Data excerpts:
'''

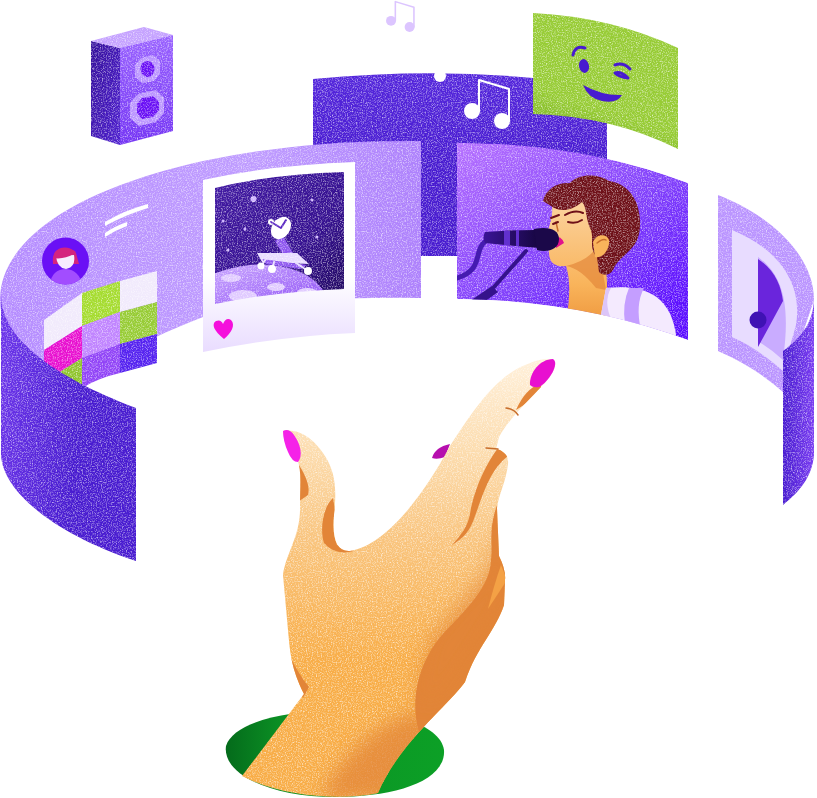
<!DOCTYPE html>
<html lang="en">
<head>
<meta charset="utf-8">
<title>Immersive media ring</title>
<style>
:root{--indigo:#481bd0;--violet:#6a10f5;--lilac:#ba94ff;--pale:#e8dcff;--white:#fff;--green:#97cc35;--leaf:#0b9a25;--magenta:#e80fd0;--skin:#fbb04c;--shade:#e28538;--hair:#6e1018;--night:#35108f}
html,body{margin:0;background:var(--white)}
body{width:817px;height:798px;overflow:hidden}
svg{display:block}
.indigo{fill:var(--indigo)}.violet{fill:var(--violet)}.lilac{fill:var(--lilac)}.pale{fill:var(--pale)}.white{fill:var(--white)}
.green{fill:var(--green)}.magenta{fill:var(--magenta)}.shade{fill:var(--shade)}.hair{fill:var(--hair)}
.stroke{fill:none;stroke-linecap:round;stroke-linejoin:round}
</style>
</head>
<body>
<svg width="817" height="798" viewBox="0 0 817 798" role="img" aria-label="A hand reaching up inside a ring of floating media panels">
<defs>
<filter id="grain" x="0" y="0" width="100%" height="100%" color-interpolation-filters="sRGB">
<feTurbulence type="fractalNoise" baseFrequency=".8" numOctaves="2" seed="4" result="noise"/>
<feColorMatrix in="noise" values="0 0 0 0 1  0 0 0 0 1  0 0 0 0 1  0 0 0 1.6 -.72" result="specks"/>
<feComposite in="specks" in2="SourceGraphic" operator="in" result="dust"/>
<feMerge><feMergeNode in="SourceGraphic"/><feMergeNode in="dust"/></feMerge>
</filter>
<filter id="soft" x="-30%" y="-30%" width="160%" height="160%"><feGaussianBlur stdDeviation="9"/></filter>
<linearGradient id="wall" x1="0" y1="0" x2="0" y2="1"><stop stop-color="#5426dc"/><stop offset=".5" stop-color="#481bd0"/></linearGradient>
<linearGradient id="frontLeft" x1="0" y1=".2" x2="1" y2=".4"><stop stop-color="#6c35ea"/><stop offset=".6" stop-color="#481bd0"/></linearGradient>
<linearGradient id="frontRight" x1="1" y1="0" x2="0" y2="0"><stop stop-color="#7a3cf2"/><stop offset="1" stop-color="#481bd0"/></linearGradient>
<linearGradient id="ring" x1="0" y1="0" x2="1" y2="0"><stop stop-color="#b58cff"/><stop offset=".6" stop-color="#bf9cff"/><stop offset="1" stop-color="#ad80fc"/></linearGradient>
<linearGradient id="stage" x1="0" y1="0" x2=".8" y2="1"><stop stop-color="#b671ff"/><stop offset=".55" stop-color="#8140fb"/><stop offset="1" stop-color="#5a0cff"/></linearGradient>
<linearGradient id="card" x1="0" y1="1" x2=".35" y2="0"><stop stop-color="#71aa1c"/><stop offset=".4" stop-color="#97cc35"/></linearGradient>
<linearGradient id="night" x1="0" y1="0" x2="1" y2="1"><stop stop-color="#431aa5"/><stop offset=".6" stop-color="#351090"/><stop offset="1" stop-color="#1c0656"/></linearGradient>
<linearGradient id="planet" x1="0" y1="0" x2="1" y2="1"><stop stop-color="#cba9ff"/><stop offset="1" stop-color="#8a48f5"/></linearGradient>
<linearGradient id="print" x1="0" y1="0" x2="0" y2="1"><stop offset=".6" stop-color="#fff"/><stop offset="1" stop-color="#e9dcff"/></linearGradient>
<linearGradient id="box" x1="0" y1="0" x2="0" y2="1"><stop stop-color="#9a63ff"/><stop offset="1" stop-color="#7434f4"/></linearGradient>
<linearGradient id="boxSide" x1="0" y1="0" x2="1" y2="1"><stop stop-color="#35109a"/><stop offset="1" stop-color="#4f20d0"/></linearGradient>
<linearGradient id="skin" gradientUnits="userSpaceOnUse" x1="0" y1="360" x2="0" y2="660"><stop stop-color="#fff0da"/><stop offset=".3" stop-color="#fcdcae"/><stop offset=".6" stop-color="#f9c47d"/><stop offset="1" stop-color="#f8ad47"/></linearGradient>
<linearGradient id="face" x1="0" y1="0" x2="0" y2="1"><stop stop-color="#fbd3a0"/><stop offset=".7" stop-color="#f9b45b"/><stop offset="1" stop-color="#ef9a40"/></linearGradient>
<linearGradient id="cuff"><stop stop-color="#046b1b"/><stop offset=".25" stop-color="#0b8f24"/><stop offset="1" stop-color="#0ca026"/></linearGradient>
<linearGradient id="mic"><stop stop-color="#3a1496"/><stop offset="1" stop-color="#16063f"/></linearGradient>
<clipPath id="stageClip"><path d="M457 143Q580 142 688 183V340Q580 300 457 299Z"/></clipPath>
<clipPath id="nightClip"><path d="M215 188Q272 174 344 172V289Q272 292 215 304Z"/></clipPath>
<clipPath id="avatarClip"><circle cx="65.500" cy="261" r="23.500"/></clipPath>
<path id="handShape" d="M242 776L304 694C291 668 290 652 288 630L283 575C286 553 301 535 300 506C300 485 302 470 297 459C291 449 284 440 283 431C300 428 315 440 325 456C335 472 337 488 334 515C332 540 337 552 350 551C382 546 418 505 450 446C470 415 490 385 515 370C530 362 545 357 553 360C559 364 551 377 542 386C528 401 508 420 499 437L496 449C503 450 509 455 508 464C506 482 499 493 497 508L499 556Q506 570 505 580L504 605C495 632 477 646 465 682C446 708 400 742 378 793C340 801 282 797 242 776Z"/>
<clipPath id="handClip"><use href="#handShape"/></clipPath>
<g id="note"><path class="stroke" stroke="currentColor" d="M7 32V1L37 10V42"/><circle cx="0" cy="32" r="8" fill="currentColor"/><circle cx="30" cy="42" r="8" fill="currentColor"/></g>
</defs>

<g id="speaker" filter="url(#grain)">
<path fill="url(#boxSide)" d="M91 41L120 48V145L91 136Z"/>
<path fill="#c5a2ff" d="M91 41L144 27L173 35L120 48Z"/>
<path fill="url(#box)" d="M120 48L173 35V131L120 145Z"/>
<path class="lilac" d="M141 58L153 55L160 61V74L154 81L142 83L135 77V65Z"/>
<ellipse class="violet" cx="147.500" cy="69" rx="7" ry="8"/>
<path class="lilac" d="M138 94L156 90L164 98V113L156 122L139 126L130 118V103Z"/>
<path class="violet" d="M142 98L153 96L159 102V110L153 117L142 119L137 113V104Z"/>
</g>

<g id="back-wall">
<path fill="url(#wall)" filter="url(#grain)" d="M313 79Q430 68 533 78L607 90V165H457V256H421V145H313Z"/>
<circle class="white" cx="440" cy="76" r="6"/>
<use href="#note" x="0" y="0" transform="translate(472 79)" color="#fff" stroke-width="2"/>
<use href="#note" transform="translate(391 1) scale(.62)" color="#dcc5ff" stroke-width="2.500"/>
</g>

<g id="smiley-card">
<path fill="url(#card)" filter="url(#grain)" d="M533 13Q612 17 678 48V149Q612 116 533 114Z"/>
<ellipse class="indigo" cx="584" cy="66" rx="5" ry="7" transform="rotate(-12 584 66)"/>
<path class="indigo" d="M583 85Q603 96 622 95Q617 104 602 101Q588 98 583 85Z"/>
<path class="stroke" stroke="#481bd0" stroke-width="3" d="M573 55Q575 45 585 48M615 65Q623 62 630 69M615 73Q621 71 628 78M615 73Q619 77 628 78"/>
</g>

<g id="ring-left">
<path fill="url(#ring)" filter="url(#grain)" d="M421 141C190 138 0 205 0 300C0 345 50 374 86 386C105 366 130 345 203 317C260 302 340 296 421 298Z"/>
<g id="profile">
<circle class="violet" cx="65.500" cy="261" r="23.500"/>
<g clip-path="url(#avatarClip)">
<path fill="#d4237f" d="M53 263C51 247 67 243 76 253L79 264H53Z"/>
<path fill="#f7ecff" d="M56 256L74 255Q76 267 66 269Q57 268 56 256Z"/>
<path fill="#a24dff" d="M49 290Q50 269 66 269Q81 270 83 290Z"/>
<path fill="#d4237f" d="M53 258Q66 260 76 252Q65 244 55 252Z"/>
</g>
<path class="white" d="M105 222Q125 210 148 204V208Q125 215 105 226ZM105 233Q115 226 127 222V226Q116 230 105 237Z"/>
</g>
<g id="colour-tiles" filter="url(#grain)">
<path fill="#f1eafc" d="M44 320L82 293V326L44 350Z"/>
<path fill="#a5dc2f" d="M82 293L120 281V312L82 326Z"/>
<path fill="#f1eafc" d="M120 281L157 271V302L120 312Z"/>
<path class="magenta" d="M44 350L82 326V358L44 382Z"/>
<path fill="#c084ff" d="M82 326L120 312V344L82 358Z"/>
<path class="green" d="M120 312L157 302V334L120 344Z"/>
<path fill="#8fc42c" d="M44 382L82 358V388Z"/>
<path fill="#9144f7" d="M82 358L120 344V373Q98 378 82 388Z"/>
<path fill="#5522f0" d="M120 344L157 334V363L120 373Z"/>
</g>
<path fill="url(#frontLeft)" filter="url(#grain)" d="M1 296C2 338 52 376 136 408V561C55 534 3 492 1 455Z"/>
</g>

<g id="instant-print">
<path fill="url(#print)" d="M203 180Q270 165 355 162V333Q280 336 203 352Z"/>
<g clip-path="url(#nightClip)" filter="url(#grain)">
<path fill="url(#night)" d="M210 165H350V310H210Z"/>
<path fill="url(#planet)" d="M208 276Q260 255 300 272Q325 282 331 310H208Z"/>
<g fill="#e0caff"><ellipse cx="243" cy="296" rx="14" ry="6"/><ellipse cx="231" cy="278" rx="10" ry="4"/><ellipse cx="276" cy="287" rx="9" ry="4"/><ellipse cx="307" cy="292" rx="10" ry="4"/></g>
<g fill="#cdb0ff"><circle cx="253.500" cy="199" r="3"/><circle cx="223" cy="221" r="1.500"/><circle cx="245" cy="229" r="1.500"/><circle cx="312" cy="200" r="1.500"/><circle cx="317" cy="237" r="1.500"/><circle cx="228" cy="250" r="1.500"/></g>
<path fill="#8d55ef" d="M275 241L282 253H293L283 236Z"/>
<path class="pale" d="M257 253H297L309 264L262 262Z"/>
<path fill="#8d55ef" d="M262 259L307 265L300 269L266 264Z"/>
<path class="stroke" stroke="#e8dcff" stroke-width="2" d="M266 259L261 266M274 262L272 270M296 263L308 271"/>
<g class="white"><ellipse cx="281" cy="228" rx="9" ry="12" transform="rotate(35 281 228)"/><circle cx="271" cy="222" r="3"/><circle cx="261" cy="266" r="3.500"/><circle cx="272" cy="269" r="4"/><circle cx="308" cy="271" r="4"/></g>
<path class="stroke" stroke="#5522c0" stroke-width="2" d="M271 222L281 228L286 220"/>
</g>
<path fill="#f50fdc" d="M224 339C214 331 211 324 216 321Q221 319 223 324Q226 317 231 320C236 325 231 333 224 339Z"/>
</g>

<g id="singer-panel" clip-path="url(#stageClip)">
<path fill="url(#stage)" filter="url(#grain)" d="M457 143Q580 142 688 183V340Q580 300 457 299Z"/>
<path class="stroke" stroke="#451bb0" stroke-width="5" d="M487 240C472 250 485 270 457 278"/>
<path class="stroke" stroke="#35128c" stroke-width="4" d="M526 251L494 287"/>
<path fill="#35128c" d="M470 301L492 286L498 292L484 302Z"/>
<path fill="url(#face)" d="M551 200C554 213 551 221 548 230C552 238 548 246 549 254C550 265 558 267 566 266Q572 285 567 315L607 320V282L604 240L600 200Z"/>
<path class="shade" opacity=".65" d="M566 266Q588 261 598 246L606 290L596 288Q580 268 566 266Z"/>
<path class="hair" filter="url(#grain)" d="M543 201C546 189 557 182 570 183C580 173 598 174 609 181C630 184 641 203 640 226C639 252 620 253 613 270C609 276 603 276 599 272L597 257C588 248 595 237 590 228C585 216 587 207 582 202C570 212 559 212 551 206Z"/>
<path fill="#f9b45b" d="M593 242C597 233 607 234 609 240C610 250 602 259 595 257Z"/>
<path class="stroke" stroke="#c86e2c" stroke-width="1.500" d="M597 243Q603 238 606 240M556 222L558 231"/>
<path class="stroke" stroke="#6e1018" stroke-width="2" d="M551 218L559 215M565 215Q575 209 583 213M553 224L558 222M568 222Q576 224 582 220"/>
<path fill="#e1118c" d="M553 236Q562 236 564 243L556 248Z"/>
<path fill="url(#mic)" d="M485 232Q510 230 535 230L540 248Q512 246 485 243Q482 238 485 232Z"/>
<path fill="#6230cf" d="M504 231H510V245H504ZM516 230H519V246H516Z"/>
<path fill="#1b0849" d="M534 229C548 226 559 229 559 239C559 249 548 253 537 250Z"/>
<path fill="#f4eafe" d="M606 288C638 285 674 289 677 345L600 320Z"/>
<path fill="#c49eff" d="M629 288L644 288Q635 305 641 330L625 324Q622 304 629 288Z"/>
<path fill="#dcc5f8" d="M606 288L600 320L612 321Q603 302 611 288Z"/>
</g>

<g id="ring-right">
<path class="lilac" filter="url(#grain)" d="M718 195C770 215 814 255 814 300L783 392Q755 367 718 351Z"/>
<path class="pale" d="M732 230C778 249 803 282 796 325L783 371Q757 348 732 337Z"/>
<path fill="#c9acff" d="M745 249C780 267 792 295 783 360Q765 343 745 335Z"/>
<path class="pale" d="M732 230L758 246V346L732 337Z"/>
<path fill="#6a25dc" d="M758 259C775 270 781 286 783 301L758 347Z"/>
<circle fill="#3f12b4" cx="758" cy="320" r="8.500"/>
<path fill="url(#frontRight)" filter="url(#grain)" d="M783 351C804 336 813 320 814 300V455C812 477 800 491 783 505Z"/>
</g>

<g id="hand">
<path fill="url(#cuff)" d="M226 746C240 699 436 697 444 750C446 782 393 797 335 797C270 797 222 774 226 746Z"/>
<path fill="#b60fae" d="M432 458Q435 447 450 444L445 457Q437 460 432 458Z"/>
<use href="#handShape" fill="url(#skin)" filter="url(#grain)"/>
<g clip-path="url(#handClip)">
<path class="shade" filter="url(#soft)" opacity=".75" d="M320 800Q350 735 415 712L440 730L400 800Z"/>
<path class="shade" d="M497 505L510 560V610L470 690L420 735C408 700 420 660 442 635C465 610 490 588 491 560C493 545 488 530 497 505Z"/>
<path class="shade" filter="url(#soft)" opacity=".6" d="M500 530L488 570L430 640L416 700L440 700L505 600Z"/>
<path fill="#f4a145" d="M501 565L507 580L488 609Q494 585 501 565Z"/>
<path class="shade" d="M498 448L508 456C490 470 484 492 475 516C470 532 463 538 452 545C466 530 469 522 471 508C477 482 487 463 498 448Z"/>
<path class="shade" d="M541 383Q525 389 516 410Q530 402 541 388Z"/>
<path class="shade" d="M299 465Q311 484 308 495L298 502Z"/>
<path class="shade" d="M333 498C322 508 320 532 324 543Q335 556 354 551L337 545Q331 530 335 510Z"/>
<path class="shade" d="M287 650Q298 674 309 687L303 698L286 664Z"/>
</g>
<path class="stroke" stroke="#c86e2c" stroke-width="1.500" d="M506 408Q514 409 518 415M486 448L498 449"/>
<path class="magenta" d="M530 385C529 373 540 359 553 359C560 363 549 382 539 387Q533 388 530 385Z"/>
<path fill="#f522e8" d="M283 431Q289 428 294 435C301 445 303 456 298 462Q292 462 288 452Q283 441 283 431Z"/>
</g>
</svg>
</body>
</html>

'''

State how many lines in the entries hold the word "nightClip", giving the number alone.

Result of this task:
2